- _TASK TO COMPLETE_
A word-for-word copy of the listing is what's needed; leave out every image.

- _DATA PROVIDED_
********
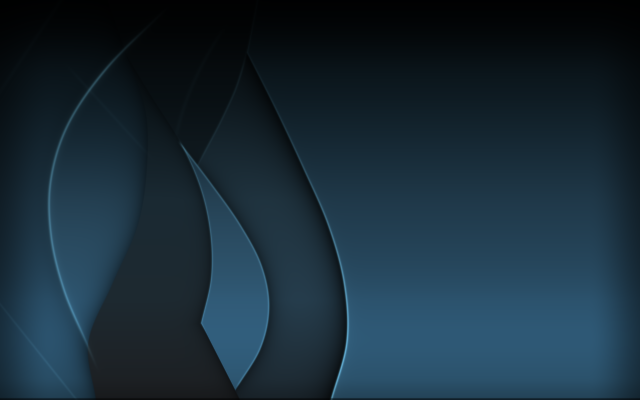
A Shadertoy shader for this background:

```glsl
const vec3 RIM = vec3(0.32, 0.53, 0.60);

// Signed distance to a smooth edge x(y) through seven evenly spaced knots.
float curveEdge(vec2 p, float top, float bottom, float knots[7]) {
    float spacing = (bottom - top) / 6.0;
    float s = clamp((p.y - top) / spacing, 0.0, 6.0);
    int i = min(int(s), 5);
    float t = s - float(i);
    float b = knots[i];
    float c = knots[i + 1];
    float a = i > 0 ? knots[i - 1] : 2.0 * b - c;
    float d = i < 5 ? knots[i + 2] : 2.0 * c - b;
    float k1 = 0.5 * (c - a);
    float k2 = a - 2.5 * b + 2.0 * c - 0.5 * d;
    float k3 = 0.5 * (d - a) + 1.5 * (b - c);
    float x = b + t * (k1 + t * (k2 + t * k3));
    float slope = (k1 + t * (2.0 * k2 + 3.0 * t * k3)) / spacing;
    x += slope * (p.y - top - s * spacing);
    return (p.x - x) / sqrt(1.0 + slope * slope);
}

// Signed distance to a straight edge, positive on its right side.
float lineEdge(vec2 p, vec2 a, vec2 b) {
    vec2 dir = normalize(b - a);
    return (p.x - a.x) * dir.y - (p.y - a.y) * dir.x;
}

float cover(float d, float px) { return smoothstep(-px, px, d); }

float band(float y, float low, float high, float soft) {
    return smoothstep(low - soft, low + soft, y) * (1.0 - smoothstep(high - soft, high + soft, y));
}

float shadow(float d, float strength, float width) {
    return 1.0 - strength * exp(-max(d, 0.0) / width);
}

float rim(float d, float width) { return exp(-d * d / (width * width)); }

// Five colour stops spread evenly from top to bottom.
vec3 ramp(float y, vec3 a, vec3 b, vec3 c, vec3 d, vec3 e) {
    float s = clamp(y, 0.0, 1.0) * 4.0;
    vec3 col = mix(a, b, clamp(s, 0.0, 1.0));
    col = mix(col, c, clamp(s - 1.0, 0.0, 1.0));
    col = mix(col, d, clamp(s - 2.0, 0.0, 1.0));
    return mix(col, e, clamp(s - 3.0, 0.0, 1.0));
}

void mainImage(out vec4 fragColor, in vec2 fragCoord) {
    vec2 uv = fragCoord / iResolution.xy;
    vec2 p = vec2(uv.x * 1.6, 1.0 - uv.y);
    float px = 1.0 / iResolution.y;
    float y = p.y;

    // Panel edges
    float outer = min(
        curveEdge(p, 0.131, 1.0, float[7](0.617, 0.690, 0.758, 0.821, 0.860, 0.866, 0.827)),
        lineEdge(p, vec2(0.643, 0.0), vec2(0.617, 0.131)));
    float fold = curveEdge(p, 0.131, 0.412, float[7](0.617, 0.604, 0.588, 0.567, 0.544, 0.519, 0.494));
    float stem = min(
        curveEdge(p, 0.129, 0.808, float[7](0.310, 0.379, 0.450, 0.500, 0.525, 0.527, 0.502)),
        lineEdge(p, vec2(0.502, 0.808), vec2(0.600, 1.0)));
    float petal = curveEdge(p, 0.354, 0.973, float[7](0.448, 0.527, 0.600, 0.654, 0.673, 0.652, 0.590));
    float inner = curveEdge(p, 0.129, 1.0, float[7](0.313, 0.363, 0.367, 0.344, 0.281, 0.221, 0.240));
    float leaf = curveEdge(p, 0.031, 0.865, float[7](0.406, 0.267, 0.171, 0.127, 0.127, 0.160, 0.219));

    // Surface colours
    vec3 backdrop = ramp(y, vec3(0.004, 0.012, 0.016), vec3(0.056, 0.108, 0.138),
        vec3(0.122, 0.220, 0.285), vec3(0.162, 0.303, 0.398), vec3(0.160, 0.300, 0.390));
    backdrop += vec3(0.020, 0.045, 0.065) * rim(y - 0.85, 0.11);
    vec3 slate = ramp(y, vec3(0.008, 0.016, 0.020), vec3(0.055, 0.095, 0.117),
        vec3(0.125, 0.203, 0.250), vec3(0.150, 0.243, 0.305), vec3(0.112, 0.155, 0.185));
    vec3 charcoal = ramp(y, vec3(0.008, 0.016, 0.020), vec3(0.042, 0.075, 0.092),
        vec3(0.102, 0.162, 0.198), vec3(0.115, 0.160, 0.188), vec3(0.110, 0.118, 0.128));
    vec3 bright = backdrop * 1.02 + vec3(0.02, 0.03, 0.035) * band(y, 0.45, 0.75, 0.15);

    // Backdrop and broad dark panel
    float outside = cover(outer, px);
    vec3 col = mix(slate * shadow(-outer, 0.75, 0.030), backdrop, outside);
    col = mix(col, charcoal * 0.80, (1.0 - cover(fold, px)) * (1.0 - outside));
    col *= mix(shadow(petal, 0.45 * band(y, 0.40, 1.0, 0.06), 0.020), 1.0, outside);

    // Bright petal and central stem
    float petalMask = (1.0 - cover(petal, px)) * cover(stem, px);
    col = mix(col, bright * 1.03, petalMask);
    col = mix(charcoal * shadow(-stem, 0.40, 0.016), col, cover(stem, px));

    // Left leaf and the ground beside it
    float leftSide = 1.0 - cover(inner, px);
    vec3 ground = backdrop * 0.95 * shadow(-leaf, 0.22, 0.020);
    vec3 leftColor = mix(ground, bright, cover(leaf, px)) * shadow(-inner, 0.45, 0.028);
    col = mix(col, leftColor, leftSide);

    // Lit rims
    float outerGlow = rim(outer - 0.001, 0.0030) + 0.12 * outside * exp(-max(outer, 0.0) / 0.012);
    float light = outerGlow * mix(0.05, 0.62, smoothstep(0.1, 1.0, y));
    light += 0.09 * rim(fold, 0.003) * band(y, 0.15, 0.41, 0.04) * cover(petal, px);
    light += 0.20 * rim(stem - 0.001, 0.0028) * band(y, 0.36, 0.82, 0.02);
    light += 0.24 * rim(petal + 0.001, 0.0028) * band(y, 0.36, 0.965, 0.01);
    float leafFade = band(y, 0.12, 0.86, 0.08) * 0.36 + 0.06 * band(y, 0.03, 0.12, 0.02);
    light += leafFade * (rim(leaf, 0.0034) + 0.15 * rim(leaf, 0.012));

    // Faint crossing folds
    light += 0.09 * rim(lineEdge(p, vec2(0.0, 0.760), vec2(0.192, 1.0)), 0.003) * leftSide;
    light += 0.03 * rim(lineEdge(p, vec2(0.208, 0.208), vec2(0.369, 0.385)), 0.004) * band(y, 0.18, 0.38, 0.03);
    light += 0.03 * rim(lineEdge(p, vec2(0.125, 0.042), vec2(0.0, 0.229)), 0.005);
    float veil = lineEdge(p, vec2(0.552, 0.083), vec2(0.442, 0.333)) + 0.8 * (y - 0.083) * (0.333 - y);
    light += 0.03 * rim(veil, 0.005) * band(y, 0.08, 0.34, 0.03);
    col += RIM * light;

    // Darkened frame
    float side = min(p.x, 1.6 - p.x);
    col *= mix(0.50, 1.0, smoothstep(-0.03, 0.13, side));
    col *= mix(0.40, 1.0, smoothstep(0.0, 0.20, y));
    col *= mix(0.86, 1.0, smoothstep(0.0, 0.06, 1.0 - y));
    col *= mix(0.45, 1.0, smoothstep(0.002, 0.007, 1.0 - y));
    fragColor = vec4(clamp(col, 0.0, 1.0), 1.0);
}
```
********
- _TASK OUTPUT_
A Shadertoy shader for this background:

```glsl
const vec3 RIM = vec3(0.32, 0.53, 0.60);

// Signed distance to a smooth edge x(y) through seven evenly spaced knots.
float curveEdge(vec2 p, float top, float bottom, float knots[7]) {
    float spacing = (bottom - top) / 6.0;
    float s = clamp((p.y - top) / spacing, 0.0, 6.0);
    int i = min(int(s), 5);
    float t = s - float(i);
    float b = knots[i];
    float c = knots[i + 1];
    float a = i > 0 ? knots[i - 1] : 2.0 * b - c;
    float d = i < 5 ? knots[i + 2] : 2.0 * c - b;
    float k1 = 0.5 * (c - a);
    float k2 = a - 2.5 * b + 2.0 * c - 0.5 * d;
    float k3 = 0.5 * (d - a) + 1.5 * (b - c);
    float x = b + t * (k1 + t * (k2 + t * k3));
    float slope = (k1 + t * (2.0 * k2 + 3.0 * t * k3)) / spacing;
    x += slope * (p.y - top - s * spacing);
    return (p.x - x) / sqrt(1.0 + slope * slope);
}

// Signed distance to a straight edge, positive on its right side.
float lineEdge(vec2 p, vec2 a, vec2 b) {
    vec2 dir = normalize(b - a);
    return (p.x - a.x) * dir.y - (p.y - a.y) * dir.x;
}

float cover(float d, float px) { return smoothstep(-px, px, d); }

float band(float y, float low, float high, float soft) {
    return smoothstep(low - soft, low + soft, y) * (1.0 - smoothstep(high - soft, high + soft, y));
}

float shadow(float d, float strength, float width) {
    return 1.0 - strength * exp(-max(d, 0.0) / width);
}

float rim(float d, float width) { return exp(-d * d / (width * width)); }

// Five colour stops spread evenly from top to bottom.
vec3 ramp(float y, vec3 a, vec3 b, vec3 c, vec3 d, vec3 e) {
    float s = clamp(y, 0.0, 1.0) * 4.0;
    vec3 col = mix(a, b, clamp(s, 0.0, 1.0));
    col = mix(col, c, clamp(s - 1.0, 0.0, 1.0));
    col = mix(col, d, clamp(s - 2.0, 0.0, 1.0));
    return mix(col, e, clamp(s - 3.0, 0.0, 1.0));
}

void mainImage(out vec4 fragColor, in vec2 fragCoord) {
    vec2 uv = fragCoord / iResolution.xy;
    vec2 p = vec2(uv.x * 1.6, 1.0 - uv.y);
    float px = 1.0 / iResolution.y;
    float y = p.y;

    // Panel edges
    float outer = min(
        curveEdge(p, 0.131, 1.0, float[7](0.617, 0.690, 0.758, 0.821, 0.860, 0.866, 0.827)),
        lineEdge(p, vec2(0.643, 0.0), vec2(0.617, 0.131)));
    float fold = curveEdge(p, 0.131, 0.412, float[7](0.617, 0.604, 0.588, 0.567, 0.544, 0.519, 0.494));
    float stem = min(
        curveEdge(p, 0.129, 0.808, float[7](0.310, 0.379, 0.450, 0.500, 0.525, 0.527, 0.502)),
        lineEdge(p, vec2(0.502, 0.808), vec2(0.600, 1.0)));
    float petal = curveEdge(p, 0.354, 0.973, float[7](0.448, 0.527, 0.600, 0.654, 0.673, 0.652, 0.590));
    float inner = curveEdge(p, 0.129, 1.0, float[7](0.313, 0.363, 0.367, 0.344, 0.281, 0.221, 0.240));
    float leaf = curveEdge(p, 0.031, 0.865, float[7](0.406, 0.267, 0.171, 0.127, 0.127, 0.160, 0.219));

    // Surface colours
    vec3 backdrop = ramp(y, vec3(0.004, 0.012, 0.016), vec3(0.056, 0.108, 0.138),
        vec3(0.122, 0.220, 0.285), vec3(0.162, 0.303, 0.398), vec3(0.160, 0.300, 0.390));
    backdrop += vec3(0.020, 0.045, 0.065) * rim(y - 0.85, 0.11);
    vec3 slate = ramp(y, vec3(0.008, 0.016, 0.020), vec3(0.055, 0.095, 0.117),
        vec3(0.125, 0.203, 0.250), vec3(0.150, 0.243, 0.305), vec3(0.112, 0.155, 0.185));
    vec3 charcoal = ramp(y, vec3(0.008, 0.016, 0.020), vec3(0.042, 0.075, 0.092),
        vec3(0.102, 0.162, 0.198), vec3(0.115, 0.160, 0.188), vec3(0.110, 0.118, 0.128));
    vec3 bright = backdrop * 1.02 + vec3(0.02, 0.03, 0.035) * band(y, 0.45, 0.75, 0.15);

    // Backdrop and broad dark panel
    float outside = cover(outer, px);
    vec3 col = mix(slate * shadow(-outer, 0.75, 0.030), backdrop, outside);
    col = mix(col, charcoal * 0.80, (1.0 - cover(fold, px)) * (1.0 - outside));
    col *= mix(shadow(petal, 0.45 * band(y, 0.40, 1.0, 0.06), 0.020), 1.0, outside);

    // Bright petal and central stem
    float petalMask = (1.0 - cover(petal, px)) * cover(stem, px);
    col = mix(col, bright * 1.03, petalMask);
    col = mix(charcoal * shadow(-stem, 0.40, 0.016), col, cover(stem, px));

    // Left leaf and the ground beside it
    float leftSide = 1.0 - cover(inner, px);
    vec3 ground = backdrop * 0.95 * shadow(-leaf, 0.22, 0.020);
    vec3 leftColor = mix(ground, bright, cover(leaf, px)) * shadow(-inner, 0.45, 0.028);
    col = mix(col, leftColor, leftSide);

    // Lit rims
    float outerGlow = rim(outer - 0.001, 0.0030) + 0.12 * outside * exp(-max(outer, 0.0) / 0.012);
    float light = outerGlow * mix(0.05, 0.62, smoothstep(0.1, 1.0, y));
    light += 0.09 * rim(fold, 0.003) * band(y, 0.15, 0.41, 0.04) * cover(petal, px);
    light += 0.20 * rim(stem - 0.001, 0.0028) * band(y, 0.36, 0.82, 0.02);
    light += 0.24 * rim(petal + 0.001, 0.0028) * band(y, 0.36, 0.965, 0.01);
    float leafFade = band(y, 0.12, 0.86, 0.08) * 0.36 + 0.06 * band(y, 0.03, 0.12, 0.02);
    light += leafFade * (rim(leaf, 0.0034) + 0.15 * rim(leaf, 0.012));

    // Faint crossing folds
    light += 0.09 * rim(lineEdge(p, vec2(0.0, 0.760), vec2(0.192, 1.0)), 0.003) * leftSide;
    light += 0.03 * rim(lineEdge(p, vec2(0.208, 0.208), vec2(0.369, 0.385)), 0.004) * band(y, 0.18, 0.38, 0.03);
    light += 0.03 * rim(lineEdge(p, vec2(0.125, 0.042), vec2(0.0, 0.229)), 0.005);
    float veil = lineEdge(p, vec2(0.552, 0.083), vec2(0.442, 0.333)) + 0.8 * (y - 0.083) * (0.333 - y);
    light += 0.03 * rim(veil, 0.005) * band(y, 0.08, 0.34, 0.03);
    col += RIM * light;

    // Darkened frame
    float side = min(p.x, 1.6 - p.x);
    col *= mix(0.50, 1.0, smoothstep(-0.03, 0.13, side));
    col *= mix(0.40, 1.0, smoothstep(0.0, 0.20, y));
    col *= mix(0.86, 1.0, smoothstep(0.0, 0.06, 1.0 - y));
    col *= mix(0.45, 1.0, smoothstep(0.002, 0.007, 1.0 - y));
    fragColor = vec4(clamp(col, 0.0, 1.0), 1.0);
}
```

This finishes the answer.